WORK ITEM: Your answer should be every line below that includes the word "canvas".

INFORMATION SUPPLIED:
================
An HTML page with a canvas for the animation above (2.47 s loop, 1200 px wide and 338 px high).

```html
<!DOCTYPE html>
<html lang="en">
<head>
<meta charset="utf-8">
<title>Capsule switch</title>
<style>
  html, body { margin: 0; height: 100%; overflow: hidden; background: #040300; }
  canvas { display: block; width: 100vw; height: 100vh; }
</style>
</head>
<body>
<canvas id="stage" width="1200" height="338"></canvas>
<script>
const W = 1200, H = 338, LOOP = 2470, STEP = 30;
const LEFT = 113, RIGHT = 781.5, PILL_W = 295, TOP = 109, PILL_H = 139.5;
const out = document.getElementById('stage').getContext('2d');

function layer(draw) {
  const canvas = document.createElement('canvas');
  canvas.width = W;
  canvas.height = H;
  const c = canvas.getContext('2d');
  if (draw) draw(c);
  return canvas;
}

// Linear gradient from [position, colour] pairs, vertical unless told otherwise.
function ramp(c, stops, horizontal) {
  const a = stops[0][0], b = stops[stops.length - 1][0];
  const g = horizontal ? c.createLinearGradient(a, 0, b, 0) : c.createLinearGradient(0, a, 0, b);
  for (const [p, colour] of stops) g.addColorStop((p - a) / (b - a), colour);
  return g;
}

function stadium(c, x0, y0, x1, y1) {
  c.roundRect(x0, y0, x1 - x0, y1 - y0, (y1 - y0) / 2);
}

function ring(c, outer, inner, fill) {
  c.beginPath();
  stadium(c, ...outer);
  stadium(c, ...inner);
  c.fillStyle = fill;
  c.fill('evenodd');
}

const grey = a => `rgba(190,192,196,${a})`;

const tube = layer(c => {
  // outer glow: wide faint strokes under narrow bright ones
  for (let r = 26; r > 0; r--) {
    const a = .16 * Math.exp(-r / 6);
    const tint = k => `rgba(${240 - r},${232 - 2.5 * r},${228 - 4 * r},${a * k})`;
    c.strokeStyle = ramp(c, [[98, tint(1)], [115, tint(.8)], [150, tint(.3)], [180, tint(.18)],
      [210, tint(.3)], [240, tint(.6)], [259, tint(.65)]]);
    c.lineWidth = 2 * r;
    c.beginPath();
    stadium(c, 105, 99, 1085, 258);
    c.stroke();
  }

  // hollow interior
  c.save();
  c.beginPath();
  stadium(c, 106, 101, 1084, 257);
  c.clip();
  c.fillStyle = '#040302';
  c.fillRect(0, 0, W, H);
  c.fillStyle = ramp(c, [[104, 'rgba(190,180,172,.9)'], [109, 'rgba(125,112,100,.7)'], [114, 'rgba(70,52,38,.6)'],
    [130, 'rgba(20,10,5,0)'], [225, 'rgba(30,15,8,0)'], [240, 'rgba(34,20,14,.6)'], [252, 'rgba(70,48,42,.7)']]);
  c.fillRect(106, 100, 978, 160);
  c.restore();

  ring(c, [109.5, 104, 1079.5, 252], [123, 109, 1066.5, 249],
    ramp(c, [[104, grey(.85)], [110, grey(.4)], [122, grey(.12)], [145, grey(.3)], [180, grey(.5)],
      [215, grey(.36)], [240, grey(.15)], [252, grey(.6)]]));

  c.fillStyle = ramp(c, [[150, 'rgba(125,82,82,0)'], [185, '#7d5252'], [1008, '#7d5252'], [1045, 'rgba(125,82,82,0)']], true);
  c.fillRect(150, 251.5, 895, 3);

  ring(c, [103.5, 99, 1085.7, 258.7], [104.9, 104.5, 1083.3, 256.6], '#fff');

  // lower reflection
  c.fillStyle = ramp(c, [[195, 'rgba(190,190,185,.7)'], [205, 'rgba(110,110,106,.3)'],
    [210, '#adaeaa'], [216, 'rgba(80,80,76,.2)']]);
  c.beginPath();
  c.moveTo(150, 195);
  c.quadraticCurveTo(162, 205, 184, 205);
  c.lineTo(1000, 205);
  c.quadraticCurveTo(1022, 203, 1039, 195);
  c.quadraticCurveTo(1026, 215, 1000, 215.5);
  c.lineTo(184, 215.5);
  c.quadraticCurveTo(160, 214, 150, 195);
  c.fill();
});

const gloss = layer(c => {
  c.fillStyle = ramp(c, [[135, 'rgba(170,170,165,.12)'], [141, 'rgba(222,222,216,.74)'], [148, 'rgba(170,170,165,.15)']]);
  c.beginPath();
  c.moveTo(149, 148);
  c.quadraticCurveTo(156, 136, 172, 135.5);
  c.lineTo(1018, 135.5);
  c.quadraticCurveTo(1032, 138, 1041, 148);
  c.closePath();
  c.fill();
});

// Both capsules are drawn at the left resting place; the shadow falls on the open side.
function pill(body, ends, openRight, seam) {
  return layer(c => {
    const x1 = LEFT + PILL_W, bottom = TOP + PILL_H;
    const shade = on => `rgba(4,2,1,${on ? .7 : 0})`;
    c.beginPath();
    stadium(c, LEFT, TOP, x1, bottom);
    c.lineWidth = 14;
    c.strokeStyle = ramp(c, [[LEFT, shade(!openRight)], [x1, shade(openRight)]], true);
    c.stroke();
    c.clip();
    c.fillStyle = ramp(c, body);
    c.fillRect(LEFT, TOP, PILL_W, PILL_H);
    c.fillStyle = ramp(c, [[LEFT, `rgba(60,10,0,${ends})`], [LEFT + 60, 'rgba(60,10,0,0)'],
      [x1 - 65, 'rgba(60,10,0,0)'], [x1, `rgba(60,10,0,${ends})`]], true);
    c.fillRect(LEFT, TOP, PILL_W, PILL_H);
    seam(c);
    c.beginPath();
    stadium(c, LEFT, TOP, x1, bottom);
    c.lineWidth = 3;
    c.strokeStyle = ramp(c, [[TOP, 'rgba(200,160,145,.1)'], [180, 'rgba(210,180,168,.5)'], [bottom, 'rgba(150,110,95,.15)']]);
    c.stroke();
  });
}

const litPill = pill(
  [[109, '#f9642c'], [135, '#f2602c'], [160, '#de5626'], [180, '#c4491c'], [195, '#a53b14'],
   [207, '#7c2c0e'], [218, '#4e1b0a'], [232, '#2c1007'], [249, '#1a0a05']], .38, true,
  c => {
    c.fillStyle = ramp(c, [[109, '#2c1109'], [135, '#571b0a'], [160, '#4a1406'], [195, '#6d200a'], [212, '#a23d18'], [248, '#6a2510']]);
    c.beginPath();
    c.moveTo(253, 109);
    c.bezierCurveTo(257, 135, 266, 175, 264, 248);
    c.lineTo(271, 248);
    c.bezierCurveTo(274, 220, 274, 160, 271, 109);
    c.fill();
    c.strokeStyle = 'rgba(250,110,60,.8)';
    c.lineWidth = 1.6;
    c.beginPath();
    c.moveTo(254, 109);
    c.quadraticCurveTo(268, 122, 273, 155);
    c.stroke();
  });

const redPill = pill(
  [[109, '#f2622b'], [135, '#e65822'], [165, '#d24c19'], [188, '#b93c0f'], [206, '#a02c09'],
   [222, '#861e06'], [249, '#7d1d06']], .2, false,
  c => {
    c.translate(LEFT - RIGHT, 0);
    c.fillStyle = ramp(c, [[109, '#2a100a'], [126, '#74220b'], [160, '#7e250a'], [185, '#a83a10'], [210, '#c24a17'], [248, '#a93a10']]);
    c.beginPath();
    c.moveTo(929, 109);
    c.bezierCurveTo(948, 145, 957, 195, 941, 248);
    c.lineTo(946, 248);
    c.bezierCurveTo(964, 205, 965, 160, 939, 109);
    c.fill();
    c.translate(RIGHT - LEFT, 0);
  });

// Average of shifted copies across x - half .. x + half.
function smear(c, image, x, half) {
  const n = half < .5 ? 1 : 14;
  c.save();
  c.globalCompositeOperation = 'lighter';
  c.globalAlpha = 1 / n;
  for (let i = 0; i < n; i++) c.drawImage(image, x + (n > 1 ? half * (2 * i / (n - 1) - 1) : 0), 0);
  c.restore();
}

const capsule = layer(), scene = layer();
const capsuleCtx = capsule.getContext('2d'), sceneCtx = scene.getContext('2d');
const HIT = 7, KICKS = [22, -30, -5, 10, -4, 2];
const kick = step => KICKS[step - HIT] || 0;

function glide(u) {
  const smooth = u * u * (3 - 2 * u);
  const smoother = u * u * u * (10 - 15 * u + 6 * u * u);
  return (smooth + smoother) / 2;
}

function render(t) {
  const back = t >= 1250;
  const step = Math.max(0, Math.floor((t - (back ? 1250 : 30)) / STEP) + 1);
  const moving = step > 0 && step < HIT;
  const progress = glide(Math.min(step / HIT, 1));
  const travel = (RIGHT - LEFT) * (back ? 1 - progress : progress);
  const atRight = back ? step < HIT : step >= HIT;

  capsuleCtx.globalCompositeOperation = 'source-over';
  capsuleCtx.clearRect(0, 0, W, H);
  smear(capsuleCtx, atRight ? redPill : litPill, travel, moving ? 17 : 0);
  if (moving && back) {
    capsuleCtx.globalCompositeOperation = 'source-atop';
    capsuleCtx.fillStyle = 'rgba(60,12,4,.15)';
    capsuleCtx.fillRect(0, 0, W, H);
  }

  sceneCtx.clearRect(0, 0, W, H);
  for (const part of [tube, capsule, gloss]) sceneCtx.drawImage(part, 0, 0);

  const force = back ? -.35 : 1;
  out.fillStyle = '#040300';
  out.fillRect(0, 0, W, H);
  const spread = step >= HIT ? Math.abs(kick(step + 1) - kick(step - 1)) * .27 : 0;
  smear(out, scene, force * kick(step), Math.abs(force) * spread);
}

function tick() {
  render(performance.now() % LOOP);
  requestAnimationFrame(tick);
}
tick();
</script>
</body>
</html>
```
================
WRITTEN ANSWER:
An HTML page with a canvas for the animation above (2.47 s loop, 1200 px wide and 338 px high).
  canvas { display: block; width: 100vw; height: 100vh; }
<canvas id="stage" width="1200" height="338"></canvas>
  const canvas = document.createElement('canvas');
  canvas.width = W;
  canvas.height = H;
  const c = canvas.getContext('2d');
  return canvas;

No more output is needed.